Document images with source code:
********************

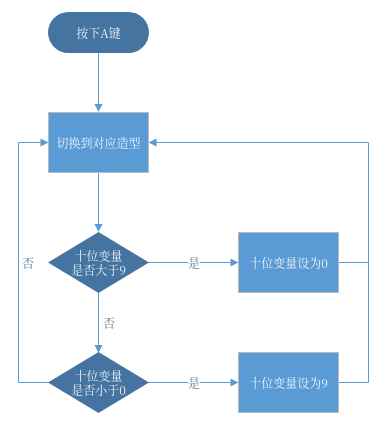
<!DOCTYPE html>
<html lang="zh-CN">
<head>
<meta charset="utf-8">
<title>十位变量流程图</title>
<style>
:root {
  --paper: #ffffff;
  --process: #5b9bd5;
  --process-edge: #b9b9b9;
  --decision: #4574a0;
  --line: #5b9bd5;
  --label: #4f7796;
  --node-text: #f4f8fc;
}
* { box-sizing: border-box; margin: 0; }
html, body { width: 388px; height: 425px; overflow: hidden; background: var(--paper); }
.flowchart {
  position: relative;
  width: 388px;
  height: 425px;
  overflow: hidden;
  font: 12px/14px "Noto Serif CJK SC", "Noto Serif", serif;
}
.connectors { position: absolute; inset: 0; display: block; }
.connectors .paths { fill: none; stroke: var(--line); stroke-width: 1; }
.connectors .arrows { fill: var(--line); }
.node {
  position: absolute;
  display: flex;
  align-items: center;
  justify-content: center;
  text-align: center;
  white-space: nowrap;
  color: var(--node-text);
}
.terminal { left: 48px; top: 12px; width: 101px; height: 41px; border-radius: 21px; background: var(--decision); }
.process { width: 101px; height: 61px; background: var(--process); border: 1px solid var(--process-edge); }
.decision { left: 48px; width: 101px; height: 61px; background: var(--decision); clip-path: polygon(50% 0, 100% 50%, 50% 100%, 0 50%); }
.switch-costume { left: 48px; top: 112px; }
.set-zero { left: 238px; top: 232px; }
.set-nine { left: 238px; top: 352px; }
.above-nine { top: 232px; }
.below-zero { top: 352px; }
.branch {
  position: absolute;
  width: 12px;
  height: 14px;
  text-align: center;
  color: var(--label);
  background: var(--paper);
}
.yes-above { left: 188px; top: 256px; }
.yes-below { left: 188px; top: 376px; }
.no-above { left: 103px; top: 316px; }
.no-below { left: 22px; top: 256px; }
</style>
</head>
<body>
<main class="flowchart">
  <svg class="connectors" width="388" height="425" viewBox="0 0 388 425" aria-hidden="true">
    <defs>
      <polygon id="arrow" points="0,0 -8,-4 -8,4"/>
    </defs>
    <g class="paths">
      <path d="M98.5 53V106"/>
      <path d="M98.5 172V226"/>
      <path d="M98.5 292V346"/>
      <path d="M148 262.5H232"/>
      <path d="M148 382.5H232"/>
      <path d="M49 382.5H18.5V142.5H42"/>
      <path d="M338 382.5H368.5V142.5H155"/>
      <path d="M338 262.5H368.5"/>
    </g>
    <g class="arrows">
      <use href="#arrow" transform="translate(98.5 112) rotate(90)"/>
      <use href="#arrow" transform="translate(98.5 232) rotate(90)"/>
      <use href="#arrow" transform="translate(98.5 353) rotate(90)"/>
      <use href="#arrow" transform="translate(238.5 262.5)"/>
      <use href="#arrow" transform="translate(238.5 382.5)"/>
      <use href="#arrow" transform="translate(48.5 142.5)"/>
      <use href="#arrow" transform="translate(148.5 142.5) rotate(180)"/>
    </g>
  </svg>

  <div class="node terminal">按下A键</div>
  <div class="node process switch-costume">切换到对应造型</div>
  <div class="node decision above-nine">十位变量<br>是否大于9</div>
  <div class="node decision below-zero">十位变量<br>是否小于0</div>
  <div class="node process set-zero">十位变量设为0</div>
  <div class="node process set-nine">十位变量设为9</div>

  <span class="branch yes-above">是</span>
  <span class="branch yes-below">是</span>
  <span class="branch no-above">否</span>
  <span class="branch no-below">否</span>
</main>
</body>
</html>
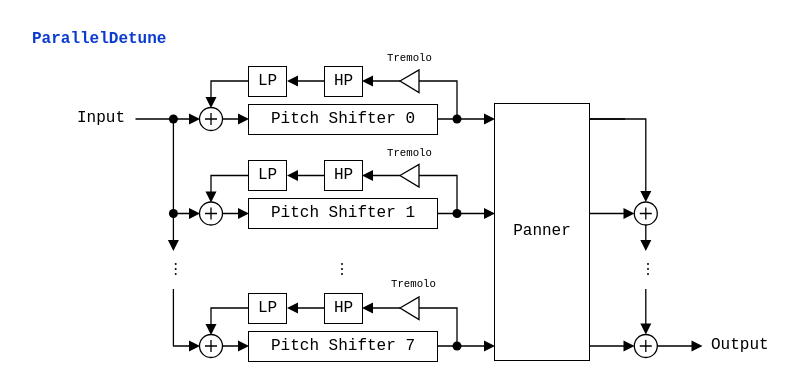
<!DOCTYPE html>
<html lang="en">
<head>
<meta charset="utf-8">
<title>ParallelDetune</title>
<style>
:root { --ink: #000; --paper: #fff; --title: #0b3bd0; }
* { box-sizing: border-box; }
html, body { margin: 0; overflow: hidden; background: var(--paper); }
.diagram {
  position: relative; width: 801px; height: 392px; overflow: hidden;
  background: var(--paper); color: var(--ink);
  font: 16px/30px "Liberation Mono", "Noto Sans Mono", monospace;
  white-space: nowrap;
}
h1 { position: absolute; left: 32px; top: 24px; margin: 0; font: inherit; font-weight: 700; color: var(--title); }
.wiring { position: absolute; inset: 0; }
.wire { fill: none; stroke: var(--ink); stroke-width: 1.3; }
.shape { fill: var(--paper); stroke: var(--ink); stroke-width: 1.3; }
.solid { fill: var(--ink); }
.port { position: absolute; }
.input { left: 77px; top: 103px; }
.output { left: 711px; top: 330px; }
.voice { position: absolute; left: 248px; width: 191px; height: 70px; }
.voice-0 { top: 66px; }
.voice-1 { top: 160px; }
.voice-7 { top: 293px; }
.node {
  position: absolute; display: flex; justify-content: center; align-items: center;
  border: 1px solid var(--ink); background: var(--paper); padding-bottom: 2px;
}
.lp, .hp { top: 0; width: 39px; height: 31px; }
.lp { left: 0; }
.hp { left: 76px; }
.shifter { left: 0; top: 38px; width: 190px; height: 31px; }
.tremolo { position: absolute; left: 139px; top: -15px; font-size: 10.7px; line-height: 14px; }
.voice-1 .tremolo { top: -14px; }
.voice-7 .tremolo { left: 143px; top: -16px; }
.panner { left: 494px; top: 103px; width: 96px; height: 258px; }
</style>
</head>
<body>
<main class="diagram">
  <h1>ParallelDetune</h1>

  <svg class="wiring" width="801" height="392" viewBox="0 0 801 392" aria-hidden="true">
    <defs>
      <path id="arrow" class="solid" d="M0 0L-11 -5.5V5.5Z"/>
      <circle id="joint" class="solid" r="4.5"/>
      <g id="adder">
        <circle class="shape" r="11.5"/>
        <path class="wire" d="M-6 0H6M0 -6V6"/>
      </g>
      <g id="ellipsis" class="solid">
        <circle r="1" cy="-5"/><circle r="1"/><circle r="1" cy="5"/>
      </g>
      <g id="voice-wiring">
        <path class="wire" d="M173 0H190M222 0H240M438 0H485M589 0H625M457 0V-38H419M400 -38H372M324 -38H296M249 -38H211V-20"/>
        <path class="shape" d="M400 -38L419 -49V-26.5Z"/>
        <use href="#arrow" x="200"/>
        <use href="#arrow" x="249"/>
        <use href="#arrow" x="495"/>
        <use href="#arrow" transform="translate(362 -38) rotate(180)"/>
        <use href="#arrow" transform="translate(287 -38) rotate(180)"/>
        <use href="#arrow" transform="translate(211 -11) rotate(90)"/>
        <use href="#adder" x="211"/>
        <use href="#joint" x="457"/>
      </g>
    </defs>

    <use href="#voice-wiring" y="119"/>
    <use href="#voice-wiring" y="213.5"/>
    <use href="#voice-wiring" y="346"/>

    <g id="input-bus">
      <path class="wire" d="M135.5 119H173.4V242M173.4 289V346"/>
      <use href="#joint" x="173.4" y="119"/>
      <use href="#joint" x="173.4" y="213.5"/>
      <use href="#arrow" transform="translate(173.4 251) rotate(90)"/>
    </g>

    <g id="output-bus">
      <path class="wire" d="M589 119H645.8V195M645.8 225V242M645.8 289V326M657 346H693"/>
      <use href="#arrow" transform="translate(645.8 202) rotate(90)"/>
      <use href="#arrow" transform="translate(645.8 251) rotate(90)"/>
      <use href="#arrow" transform="translate(645.8 334.5) rotate(90)"/>
      <use href="#arrow" x="634.5" y="213.5"/>
      <use href="#arrow" x="634.5" y="346"/>
      <use href="#arrow" x="702.5" y="346"/>
      <use href="#adder" x="645.8" y="213.5"/>
      <use href="#adder" x="645.8" y="346"/>
    </g>

    <use href="#ellipsis" x="175.7" y="269"/>
    <use href="#ellipsis" x="342" y="269"/>
    <use href="#ellipsis" x="648" y="269"/>
  </svg>

  <span class="port input">Input</span>

  <section class="voice voice-0">
    <span class="tremolo">Tremolo</span>
    <div class="node lp">LP</div>
    <div class="node hp">HP</div>
    <div class="node shifter">Pitch Shifter 0</div>
  </section>

  <section class="voice voice-1">
    <span class="tremolo">Tremolo</span>
    <div class="node lp">LP</div>
    <div class="node hp">HP</div>
    <div class="node shifter">Pitch Shifter 1</div>
  </section>

  <section class="voice voice-7">
    <span class="tremolo">Tremolo</span>
    <div class="node lp">LP</div>
    <div class="node hp">HP</div>
    <div class="node shifter">Pitch Shifter 7</div>
  </section>

  <div class="node panner">Panner</div>
  <span class="port output">Output</span>
</main>
</body>
</html>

********************

ABOUT THIS TASK: In the records above, take every line from the opening one through the line with "0; display: block;" and repeat it exactly; pictures are not part of the copy.

TASK RESULT:
<!DOCTYPE html>
<html lang="zh-CN">
<head>
<meta charset="utf-8">
<title>十位变量流程图</title>
<style>
:root {
  --paper: #ffffff;
  --process: #5b9bd5;
  --process-edge: #b9b9b9;
  --decision: #4574a0;
  --line: #5b9bd5;
  --label: #4f7796;
  --node-text: #f4f8fc;
}
* { box-sizing: border-box; margin: 0; }
html, body { width: 388px; height: 425px; overflow: hidden; background: var(--paper); }
.flowchart {
  position: relative;
  width: 388px;
  height: 425px;
  overflow: hidden;
  font: 12px/14px "Noto Serif CJK SC", "Noto Serif", serif;
}
.connectors { position: absolute; inset: 0; display: block; }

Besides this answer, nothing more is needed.